* [ACTIVITY]
From the data below, retype exactly the lines starting with the one that contains "--lens: #02b6b6;" and ending with the one that contains "268C157 238 182", both included.

· · ·

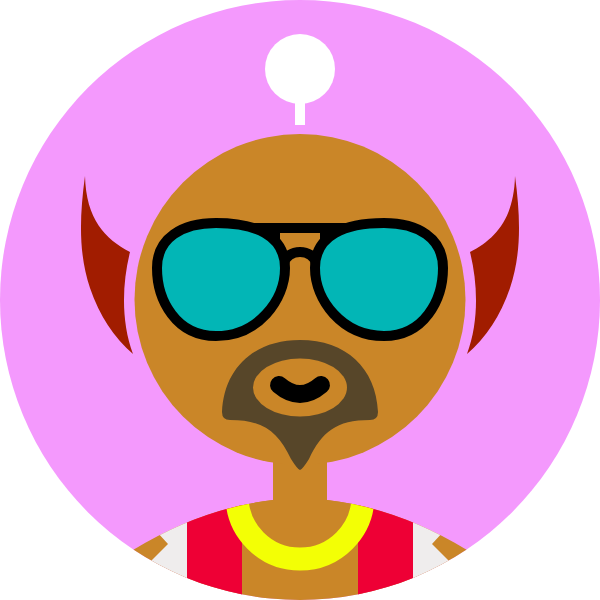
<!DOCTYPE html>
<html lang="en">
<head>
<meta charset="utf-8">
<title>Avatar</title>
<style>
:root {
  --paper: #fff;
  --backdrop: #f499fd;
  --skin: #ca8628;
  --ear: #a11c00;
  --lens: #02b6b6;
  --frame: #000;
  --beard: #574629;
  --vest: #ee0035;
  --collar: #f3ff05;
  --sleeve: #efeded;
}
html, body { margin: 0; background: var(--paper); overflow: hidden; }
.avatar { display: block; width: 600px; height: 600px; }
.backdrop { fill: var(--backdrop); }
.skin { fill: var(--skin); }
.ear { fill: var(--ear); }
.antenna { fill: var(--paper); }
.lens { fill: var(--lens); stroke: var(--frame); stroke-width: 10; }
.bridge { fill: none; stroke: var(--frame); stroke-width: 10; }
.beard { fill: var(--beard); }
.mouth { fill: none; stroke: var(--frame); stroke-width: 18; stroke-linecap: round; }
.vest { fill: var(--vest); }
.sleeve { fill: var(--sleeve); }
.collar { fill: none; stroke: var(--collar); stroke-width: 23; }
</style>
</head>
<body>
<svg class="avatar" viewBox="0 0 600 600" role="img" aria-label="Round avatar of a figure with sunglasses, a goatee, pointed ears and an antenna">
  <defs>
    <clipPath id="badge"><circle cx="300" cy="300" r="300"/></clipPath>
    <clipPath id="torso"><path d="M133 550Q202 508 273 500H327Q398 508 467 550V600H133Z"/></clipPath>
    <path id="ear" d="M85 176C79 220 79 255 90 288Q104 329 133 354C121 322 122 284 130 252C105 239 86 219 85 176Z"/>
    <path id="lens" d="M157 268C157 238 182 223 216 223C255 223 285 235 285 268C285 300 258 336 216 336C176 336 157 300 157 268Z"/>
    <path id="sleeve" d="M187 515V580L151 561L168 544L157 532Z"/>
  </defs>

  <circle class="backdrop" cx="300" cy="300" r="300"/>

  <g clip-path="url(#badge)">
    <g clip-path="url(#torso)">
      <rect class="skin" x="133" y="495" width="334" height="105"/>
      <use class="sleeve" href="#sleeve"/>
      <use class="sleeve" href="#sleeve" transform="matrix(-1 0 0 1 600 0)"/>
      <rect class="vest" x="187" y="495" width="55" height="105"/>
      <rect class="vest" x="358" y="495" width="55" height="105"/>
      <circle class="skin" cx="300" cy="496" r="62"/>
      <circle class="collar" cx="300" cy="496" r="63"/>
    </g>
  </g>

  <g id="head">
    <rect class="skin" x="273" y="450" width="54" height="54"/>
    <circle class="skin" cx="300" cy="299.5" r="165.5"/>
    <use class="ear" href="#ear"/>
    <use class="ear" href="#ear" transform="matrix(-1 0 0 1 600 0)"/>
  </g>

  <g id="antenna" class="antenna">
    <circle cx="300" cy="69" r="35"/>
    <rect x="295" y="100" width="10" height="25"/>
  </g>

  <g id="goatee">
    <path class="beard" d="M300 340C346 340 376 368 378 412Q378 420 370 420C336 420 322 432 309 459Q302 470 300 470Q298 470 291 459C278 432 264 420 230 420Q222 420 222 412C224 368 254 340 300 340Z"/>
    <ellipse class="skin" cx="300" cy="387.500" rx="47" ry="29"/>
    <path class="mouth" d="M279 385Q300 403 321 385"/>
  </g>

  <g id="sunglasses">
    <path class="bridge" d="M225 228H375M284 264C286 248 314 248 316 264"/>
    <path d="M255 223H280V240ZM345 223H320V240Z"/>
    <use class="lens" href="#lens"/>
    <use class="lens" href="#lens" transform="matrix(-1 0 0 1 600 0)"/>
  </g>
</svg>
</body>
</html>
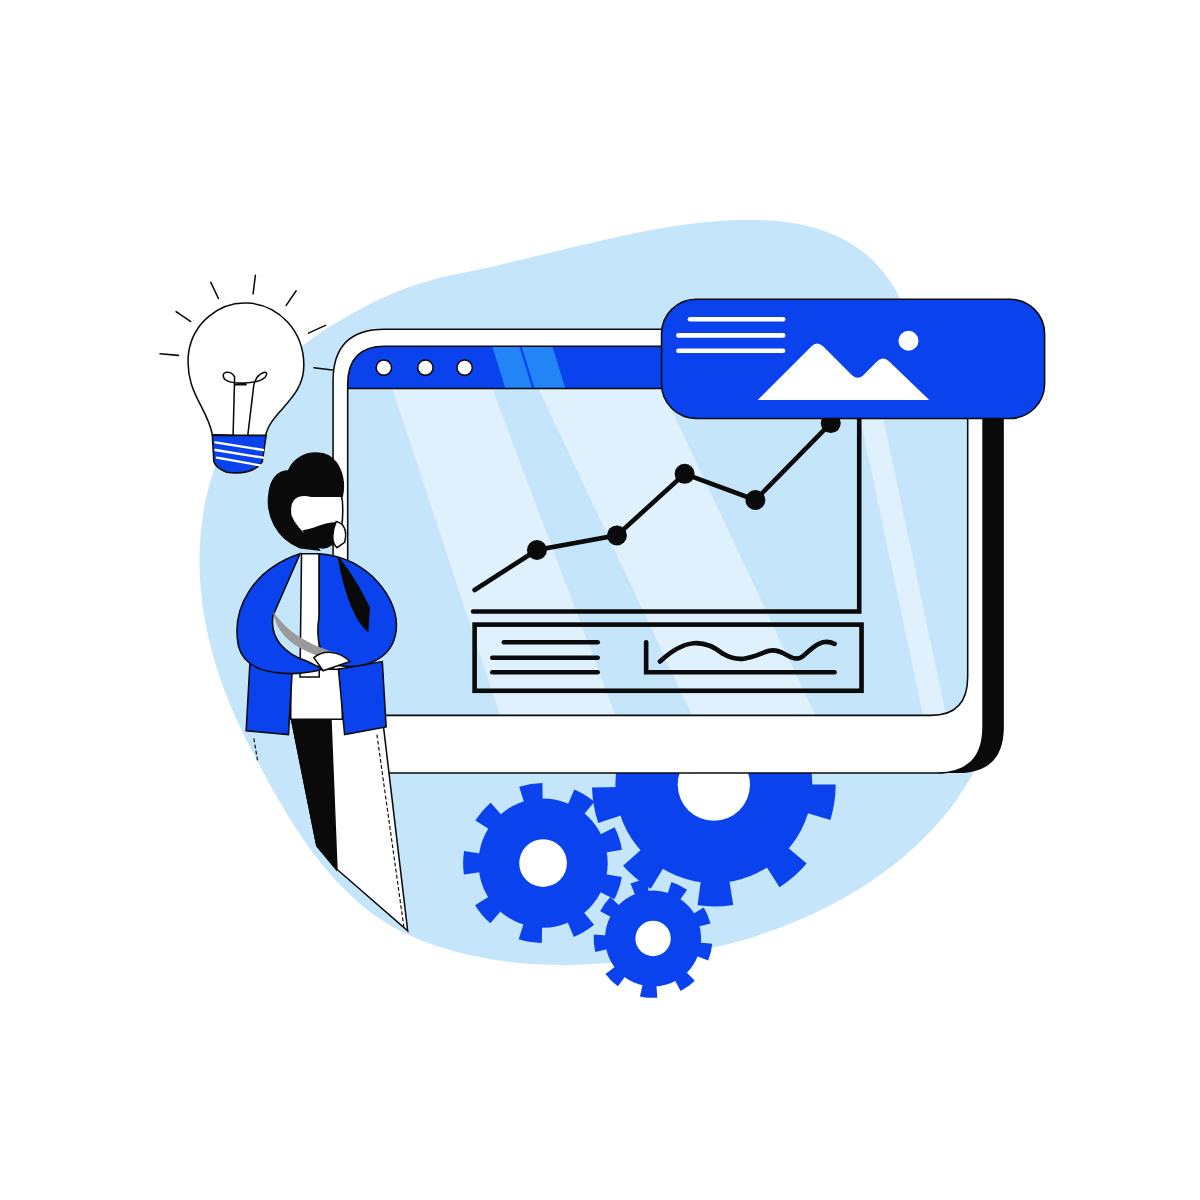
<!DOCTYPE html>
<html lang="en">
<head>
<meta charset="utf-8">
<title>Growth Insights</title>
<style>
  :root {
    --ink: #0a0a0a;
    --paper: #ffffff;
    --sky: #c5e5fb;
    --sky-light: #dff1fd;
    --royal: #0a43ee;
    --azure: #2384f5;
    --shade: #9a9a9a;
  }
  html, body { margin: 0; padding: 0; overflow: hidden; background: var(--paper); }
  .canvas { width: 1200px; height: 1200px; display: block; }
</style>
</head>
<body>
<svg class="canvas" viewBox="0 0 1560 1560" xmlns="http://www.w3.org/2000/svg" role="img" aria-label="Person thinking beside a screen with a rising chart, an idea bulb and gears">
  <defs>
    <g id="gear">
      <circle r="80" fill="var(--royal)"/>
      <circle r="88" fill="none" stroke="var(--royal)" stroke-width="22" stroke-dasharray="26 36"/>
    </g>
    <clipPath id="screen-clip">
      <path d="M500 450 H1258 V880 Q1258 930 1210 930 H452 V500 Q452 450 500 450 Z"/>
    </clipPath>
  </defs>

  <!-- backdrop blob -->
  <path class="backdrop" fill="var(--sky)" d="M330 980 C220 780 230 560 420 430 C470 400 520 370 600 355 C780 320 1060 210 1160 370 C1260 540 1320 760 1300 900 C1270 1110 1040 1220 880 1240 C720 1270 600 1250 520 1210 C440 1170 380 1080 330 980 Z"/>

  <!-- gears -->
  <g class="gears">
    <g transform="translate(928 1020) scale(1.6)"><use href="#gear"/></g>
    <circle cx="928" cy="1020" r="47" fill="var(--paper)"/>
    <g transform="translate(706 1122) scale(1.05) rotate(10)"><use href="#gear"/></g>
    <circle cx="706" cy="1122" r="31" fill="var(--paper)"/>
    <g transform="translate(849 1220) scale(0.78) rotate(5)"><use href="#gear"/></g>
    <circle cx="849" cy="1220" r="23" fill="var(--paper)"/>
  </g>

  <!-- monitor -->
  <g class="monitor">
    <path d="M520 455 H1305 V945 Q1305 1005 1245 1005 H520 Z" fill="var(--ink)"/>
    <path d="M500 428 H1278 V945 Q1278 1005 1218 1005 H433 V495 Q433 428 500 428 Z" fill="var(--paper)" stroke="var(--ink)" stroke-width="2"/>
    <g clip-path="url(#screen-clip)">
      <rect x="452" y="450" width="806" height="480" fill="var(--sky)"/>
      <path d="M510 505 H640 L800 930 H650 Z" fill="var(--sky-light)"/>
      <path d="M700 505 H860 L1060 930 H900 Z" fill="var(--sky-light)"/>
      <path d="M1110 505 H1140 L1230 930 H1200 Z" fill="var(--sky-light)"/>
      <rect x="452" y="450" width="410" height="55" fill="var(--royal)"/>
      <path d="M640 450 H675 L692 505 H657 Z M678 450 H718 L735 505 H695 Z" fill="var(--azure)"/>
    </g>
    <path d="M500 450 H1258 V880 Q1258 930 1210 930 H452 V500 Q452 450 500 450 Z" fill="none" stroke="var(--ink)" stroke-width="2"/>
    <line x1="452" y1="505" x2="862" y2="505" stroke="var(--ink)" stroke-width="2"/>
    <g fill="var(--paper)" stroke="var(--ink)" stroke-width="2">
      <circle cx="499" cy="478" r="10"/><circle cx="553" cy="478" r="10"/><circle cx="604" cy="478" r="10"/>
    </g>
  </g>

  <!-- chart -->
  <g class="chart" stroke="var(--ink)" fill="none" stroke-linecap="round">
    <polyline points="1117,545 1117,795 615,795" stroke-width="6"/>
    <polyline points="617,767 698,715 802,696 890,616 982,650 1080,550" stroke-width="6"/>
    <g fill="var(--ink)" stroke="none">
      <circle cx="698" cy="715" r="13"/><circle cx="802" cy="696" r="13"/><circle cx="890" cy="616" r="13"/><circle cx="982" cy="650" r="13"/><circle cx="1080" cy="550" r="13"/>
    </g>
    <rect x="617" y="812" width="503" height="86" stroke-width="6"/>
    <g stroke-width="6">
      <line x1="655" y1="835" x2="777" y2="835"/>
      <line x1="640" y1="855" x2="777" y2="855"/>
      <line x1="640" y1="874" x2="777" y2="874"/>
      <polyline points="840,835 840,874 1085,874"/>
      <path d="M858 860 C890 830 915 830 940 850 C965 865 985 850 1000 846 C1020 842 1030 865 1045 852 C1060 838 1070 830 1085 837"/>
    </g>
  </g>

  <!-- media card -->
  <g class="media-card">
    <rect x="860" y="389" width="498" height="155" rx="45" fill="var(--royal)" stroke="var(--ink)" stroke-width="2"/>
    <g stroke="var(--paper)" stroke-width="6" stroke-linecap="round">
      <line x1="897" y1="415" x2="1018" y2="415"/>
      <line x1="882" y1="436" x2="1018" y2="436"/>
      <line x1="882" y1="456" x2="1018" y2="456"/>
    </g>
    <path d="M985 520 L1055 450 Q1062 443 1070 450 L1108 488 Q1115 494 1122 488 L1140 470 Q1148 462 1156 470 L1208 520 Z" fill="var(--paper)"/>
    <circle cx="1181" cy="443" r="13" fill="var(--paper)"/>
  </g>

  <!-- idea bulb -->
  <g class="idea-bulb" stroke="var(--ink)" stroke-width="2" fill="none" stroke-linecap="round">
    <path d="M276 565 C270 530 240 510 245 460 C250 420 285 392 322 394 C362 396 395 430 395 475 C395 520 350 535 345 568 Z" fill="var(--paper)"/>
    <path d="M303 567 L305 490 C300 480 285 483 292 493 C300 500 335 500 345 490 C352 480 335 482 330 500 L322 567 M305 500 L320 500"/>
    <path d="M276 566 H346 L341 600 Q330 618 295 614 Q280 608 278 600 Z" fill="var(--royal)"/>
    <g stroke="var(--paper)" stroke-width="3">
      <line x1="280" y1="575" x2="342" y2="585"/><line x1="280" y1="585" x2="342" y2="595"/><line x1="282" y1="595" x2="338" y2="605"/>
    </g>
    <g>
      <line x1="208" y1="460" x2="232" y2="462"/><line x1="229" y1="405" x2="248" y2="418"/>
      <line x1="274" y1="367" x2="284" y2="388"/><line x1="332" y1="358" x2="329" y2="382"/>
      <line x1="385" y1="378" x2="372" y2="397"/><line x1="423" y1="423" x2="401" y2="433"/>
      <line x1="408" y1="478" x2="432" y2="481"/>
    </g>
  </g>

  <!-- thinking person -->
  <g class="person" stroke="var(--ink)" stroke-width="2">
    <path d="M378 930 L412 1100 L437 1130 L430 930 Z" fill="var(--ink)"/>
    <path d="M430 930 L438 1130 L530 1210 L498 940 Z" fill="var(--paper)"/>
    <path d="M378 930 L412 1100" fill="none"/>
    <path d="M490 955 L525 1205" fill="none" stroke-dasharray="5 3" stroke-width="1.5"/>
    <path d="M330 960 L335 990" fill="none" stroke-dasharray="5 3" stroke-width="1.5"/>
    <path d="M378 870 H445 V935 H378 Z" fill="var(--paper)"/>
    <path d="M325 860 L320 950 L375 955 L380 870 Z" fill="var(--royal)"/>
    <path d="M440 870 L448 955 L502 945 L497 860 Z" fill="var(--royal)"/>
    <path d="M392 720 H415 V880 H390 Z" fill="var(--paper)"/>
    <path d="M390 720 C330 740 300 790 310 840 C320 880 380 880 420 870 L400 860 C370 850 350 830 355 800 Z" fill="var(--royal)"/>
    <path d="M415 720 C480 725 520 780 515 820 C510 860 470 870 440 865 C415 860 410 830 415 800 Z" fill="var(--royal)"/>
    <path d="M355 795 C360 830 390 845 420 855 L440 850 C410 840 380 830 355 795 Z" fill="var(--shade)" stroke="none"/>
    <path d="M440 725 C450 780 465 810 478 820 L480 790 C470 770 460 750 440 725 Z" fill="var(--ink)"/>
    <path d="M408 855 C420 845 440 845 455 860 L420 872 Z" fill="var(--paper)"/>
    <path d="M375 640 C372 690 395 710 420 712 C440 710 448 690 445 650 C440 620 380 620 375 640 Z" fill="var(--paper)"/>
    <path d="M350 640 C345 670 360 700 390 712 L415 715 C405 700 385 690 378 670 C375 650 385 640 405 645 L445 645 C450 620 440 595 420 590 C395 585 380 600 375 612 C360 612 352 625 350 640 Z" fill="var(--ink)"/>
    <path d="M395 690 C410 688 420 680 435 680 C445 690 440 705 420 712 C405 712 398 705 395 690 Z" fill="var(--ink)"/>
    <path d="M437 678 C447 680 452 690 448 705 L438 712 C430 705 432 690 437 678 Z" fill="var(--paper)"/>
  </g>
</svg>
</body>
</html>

· · ·

* [EXERCISE ANSWER]
  --lens: #02b6b6;
  --frame: #000;
  --beard: #574629;
  --vest: #ee0035;
  --collar: #f3ff05;
  --sleeve: #efeded;
}
html, body { margin: 0; background: var(--paper); overflow: hidden; }
.avatar { display: block; width: 600px; height: 600px; }
.backdrop { fill: var(--backdrop); }
.skin { fill: var(--skin); }
.ear { fill: var(--ear); }
.antenna { fill: var(--paper); }
.lens { fill: var(--lens); stroke: var(--frame); stroke-width: 10; }
.bridge { fill: none; stroke: var(--frame); stroke-width: 10; }
.beard { fill: var(--beard); }
.mouth { fill: none; stroke: var(--frame); stroke-width: 18; stroke-linecap: round; }
.vest { fill: var(--vest); }
.sleeve { fill: var(--sleeve); }
.collar { fill: none; stroke: var(--collar); stroke-width: 23; }
</style>
</head>
<body>
<svg class="avatar" viewBox="0 0 600 600" role="img" aria-label="Round avatar of a figure with sunglasses, a goatee, pointed ears and an antenna">
  <defs>
    <clipPath id="badge"><circle cx="300" cy="300" r="300"/></clipPath>
    <clipPath id="torso"><path d="M133 550Q202 508 273 500H327Q398 508 467 550V600H133Z"/></clipPath>
    <path id="ear" d="M85 176C79 220 79 255 90 288Q104 329 133 354C121 322 122 284 130 252C105 239 86 219 85 176Z"/>
    <path id="lens" d="M157 268C157 238 182 223 216 223C255 223 285 235 285 268C285 300 258 336 216 336C176 336 157 300 157 268Z"/>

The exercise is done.